Tibetan people have multiple adaptations for life at high altitudes
The Tibetan people have inherited variants of five different genes that help them live at high altitudes, with one gene originating in the extinct human subspecies, the Denisovans. Hao Hu and Chad Huff of the University of Texas, Houston, and colleagues report these findings in a new study published in PLOS Genetics.
|The average elevation of Tibet is almost 15,000 feet above sea level |
[Credit: Goh Chai Hin/AFP/Getty Images]
They also picked out a variant of VDR, which plays a role in vitamin D metabolism and may help compensate for vitamin D deficiency, which commonly affects Tibetan nomads. The Tibetan variant of the EPAS1 gene originally came from the archaic Denisovan people, but the researchers found no other genes related to high altitude with Denisovan roots. Further analysis showed that Han Chinese and Tibetan subpopulations split as early as 44 to 58 thousand years ago, but that gene flow between the groups continued until approximately 9 thousand years ago.

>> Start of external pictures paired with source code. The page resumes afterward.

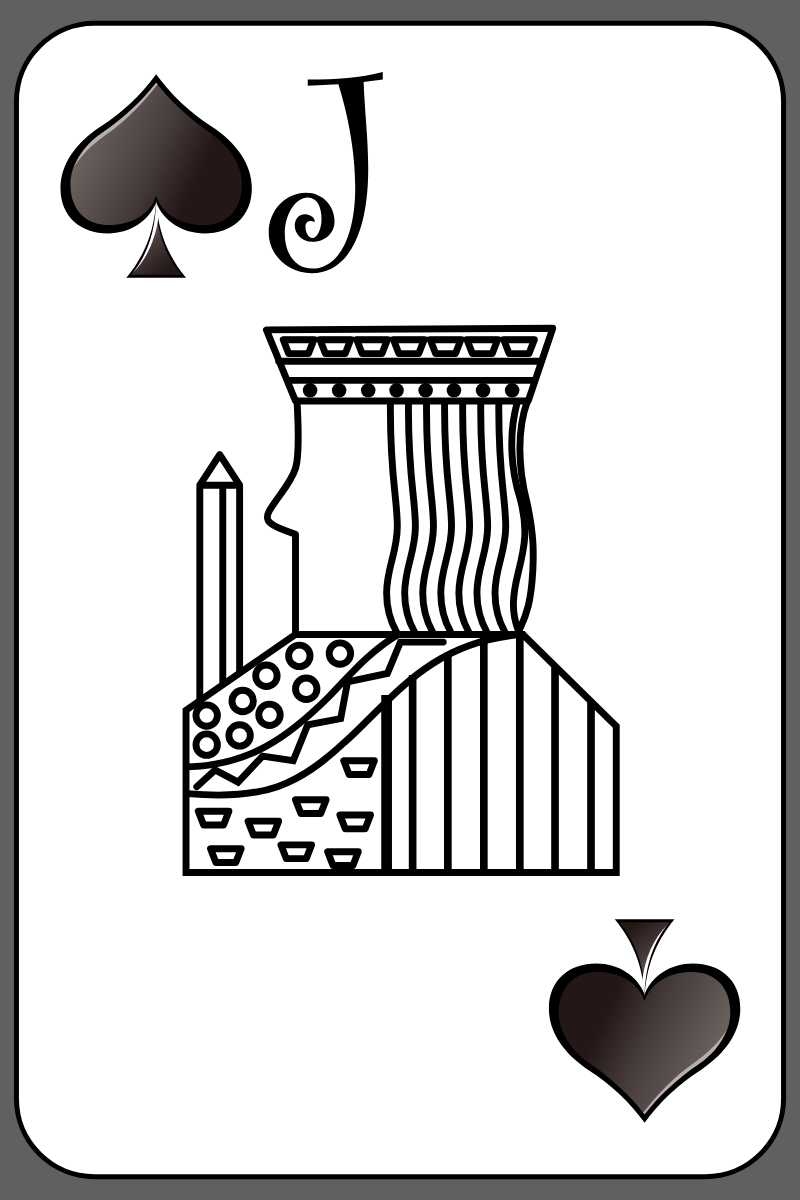
<!DOCTYPE html>
<html lang="en">
<head>
<meta charset="utf-8">
<title>Jack of Spades</title>
<style>
:root {
  --table: #606060;
  --card: #ffffff;
  --ink: #000000;
  --spade-light: #6c6461;
  --spade-mid: #463c39;
  --spade-dark: #231815;
  --shine: #b5afad;
}
html, body { margin: 0; padding: 0; overflow: hidden; background: var(--table); }
.playing-card { display: block; width: 800px; height: 1200px; }
.table { fill: var(--table); }
.card-face { fill: var(--card); stroke: var(--ink); stroke-width: 6.5; }
.ink { fill: var(--ink); }
.stop-light { stop-color: var(--spade-light); }
.stop-mid { stop-color: var(--spade-mid); }
.stop-dark { stop-color: var(--spade-dark); }
.spade-body { fill: url(#spade-sheen); }
.spade-stem { fill: url(#stem-sheen); }
.shine { fill: var(--shine); }
.stem-shine { fill: var(--card); }
.line { fill: none; stroke: var(--ink); stroke-width: 9; stroke-linejoin: round; stroke-linecap: round; }
.stripes { stroke-width: 10; stroke-linecap: butt; }
.seam { stroke-width: 14; stroke-linecap: butt; }
.miter { stroke-linejoin: miter; stroke-linecap: butt; }
</style>
</head>
<body>
<svg class="playing-card" viewBox="0 0 1045 1568" preserveAspectRatio="none" role="img" aria-label="Jack of Spades playing card">
  <defs>
    <linearGradient id="spade-sheen" gradientUnits="userSpaceOnUse" x1="115" y1="165" x2="258" y2="232">
      <stop class="stop-light" offset="0"/>
      <stop class="stop-mid" offset=".6"/>
      <stop class="stop-dark" offset="1"/>
    </linearGradient>
    <linearGradient id="stem-sheen" gradientUnits="userSpaceOnUse" x1="180" y1="300" x2="222" y2="350">
      <stop class="stop-light" offset="0"/>
      <stop class="stop-mid" offset=".4"/>
      <stop class="stop-dark" offset="1"/>
    </linearGradient>
    <g id="spade">
      <path class="ink" d="M204 97C224 125 250 148 276 165C308 186 329 214 329 246C329 284 302 305 267 305C238 305 214 289 204 265C194 289 170 305 141 305C106 305 79 284 79 246C79 214 100 186 132 165C158 148 184 125 204 97Z"/>
      <path class="spade-body" d="M204 108C222 131 246 154 274 173C300 191 316 215 316 241C316 274 296 294 266 294C236 294 212 280 204 256C196 280 172 294 142 294C112 294 92 274 92 241C92 215 108 191 134 173C162 154 186 131 204 108Z"/>
      <path class="shine" d="M204 108C186 131 162 154 134 173C116 185 104 200 97 218C107 202 119 190 137 177C165 158 187 134 206 110Z"/>
      <path class="ink" d="M204 261C202 300 190 333 165 363H243C218 333 206 300 204 261Z"/>
      <path class="spade-stem" d="M204 272C203 304 192 334 171 359H237C216 334 206 304 204 272Z"/>
      <path class="stem-shine" d="M204 262C203 304 192 333 174 356C193 337 203 312 207 284Z"/>
    </g>
    <path id="gem" class="line" d="M-20 -9H20L13 9H-13Z"/>
    <circle id="stud" class="ink" r="9.5"/>
    <circle id="ring" class="line" r="14"/>
    <path id="hair-strand" class="line" d="M510 526C509 620 519 650 519 688C519 722 505 742 505 775C505 796 510 812 518 826"/>
  </defs>

  <rect class="table" width="1045" height="1568"/>
  <rect class="card-face" x="21.5" y="30.5" width="1002" height="1507" rx="102"/>

  <use href="#spade"/>
  <use href="#spade" transform="rotate(180 523 782)"/>

  <path id="rank" class="ink" role="img" aria-label="J" d="M402 104C440 104 470 102 500 94V104L475 107C476 140 481 180 481 220C481 310 452 357 407 357C375 357 351 332 351 304C351 274 374 252 400 252C422 252 437 270 437 289C437 305 424 316 408 316C395 316 385 306 385 295C385 285 392 279 400 280C407 281 412 286 411 290C404 287 399 290 399 296C399 304 403 311 408 311C414 311 420 300 420 286C420 270 414 258 402 258C386 258 372 280 372 305C372 332 386 351 408 351C442 351 464 310 464 245C464 195 453 145 442 110L402 112Z"/>

  <g id="jack">
    <g id="crown">
      <path class="line" d="M348 431L722 429L690 524H386Z"/>
      <path class="line" d="M364 472H706M377 497H697"/>
      <use href="#gem" x="390" y="453"/>
      <use href="#gem" x="438" y="453"/>
      <use href="#gem" x="486" y="453"/>
      <use href="#gem" x="534" y="453"/>
      <use href="#gem" x="582" y="453"/>
      <use href="#gem" x="630" y="453"/>
      <use href="#gem" x="678" y="453"/>
      <path class="line" style="stroke-width:6" d="M370 443H698"/>
      <use href="#stud" x="405" y="510"/>
      <use href="#stud" x="443" y="510"/>
      <use href="#stud" x="481" y="510"/>
      <use href="#stud" x="518" y="510"/>
      <use href="#stud" x="556" y="510"/>
      <use href="#stud" x="593" y="510"/>
      <use href="#stud" x="631" y="510"/>
      <use href="#stud" x="669" y="510"/>
    </g>

    <path id="profile" class="line" d="M388 524C390 560 391 596 386 612C379 633 364 647 352 667C344 681 352 687 386 698V828"/>

    <g id="hair">
      <use href="#hair-strand"/>
      <use href="#hair-strand" x="23.6"/>
      <use href="#hair-strand" x="47.2"/>
      <use href="#hair-strand" x="70.8"/>
      <use href="#hair-strand" x="94.4"/>
      <use href="#hair-strand" x="118"/>
      <use href="#hair-strand" x="141.6"/>
      <path class="line" d="M675 528C664 570 668 615 679 650C690 690 686 712 677 748C669 780 668 800 677 824"/>
      <path class="line" d="M689 524C675 562 677 612 688 655C698 700 697 725 696 745C694 785 688 803 679 822"/>
    </g>

    <g id="sword">
      <path class="line" d="M261 920V634L287 594L313 634V876M261 634H313M291 634V892"/>
    </g>

    <g id="tunic">
      <path class="line miter" d="M386 829H683L805 949V1140H243V928Z"/>
      <path class="line" d="M245 1002C325 1000 376 964 430 910C462 876 485 850 520 829"/>
      <path class="line" d="M245 1037C345 1046 390 1026 450 970C512 915 560 838 683 829"/>
      <path class="line miter" style="stroke-linecap:round" d="M257 1028L281 1006L311 1022L343 988L383 994L402 947L445 939L454 891L506 880L523 839H579"/>
      <path class="line seam" d="M505 908V1140"/>
      <path class="line stripes" d="M539 882V1140M585 853V1140M632 834V1140M679 829V1140M725 872V1140M772 918V1140"/>
      <use href="#ring" x="391" y="857"/>
      <use href="#ring" x="444" y="854"/>
      <use href="#ring" x="348" y="883"/>
      <use href="#ring" x="400" y="900"/>
      <use href="#ring" x="317" y="916"/>
      <use href="#ring" x="270" y="935"/>
      <use href="#ring" x="352" y="934"/>
      <use href="#ring" x="313" y="961"/>
      <use href="#ring" x="270" y="973"/>
      <use href="#gem" x="469" y="1003"/>
      <use href="#gem" x="406" y="1054"/>
      <use href="#gem" x="279" y="1069"/>
      <use href="#gem" x="344" y="1082"/>
      <use href="#gem" x="464" y="1074"/>
      <use href="#gem" x="295" y="1118"/>
      <use href="#gem" x="387" y="1113"/>
      <use href="#gem" x="448" y="1122"/>
    </g>
  </g>
</svg>
</body>
</html>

The study represents a comprehensive analysis of the demographic history of the Tibetan population and its adaptations to the challenges of living at high altitudes. The results also provide a rich genomic resource of the Tibetan population, which will aid future genetic studies.
Tatum Simonson adds: "The comprehensive analysis of whole-genome sequence data from Tibetans provides valuable insights into the genetic factors underlying this population's unique history and adaptive physiology at high altitude. This study provides further context for analyses of other permanent high-altitude populations, who exhibit characteristics distinct from Tibetans despite similar chronic stresses, as well as lowland populations, in whom hypoxia-related challenges, such those inherent to cardiopulmonary disease or sleep apnea, elicit a wide-range of unique physiological responses. Future research efforts will focus on identifying the interplay between various adaptive versus non-adaptive genetic pathways and environmental factors (e.g., hypoxia, diet, cold, UV) in these informative populations to reveal the biological underpinnings of individualized physiological responses."
Source: PLOS [April 27, 2017]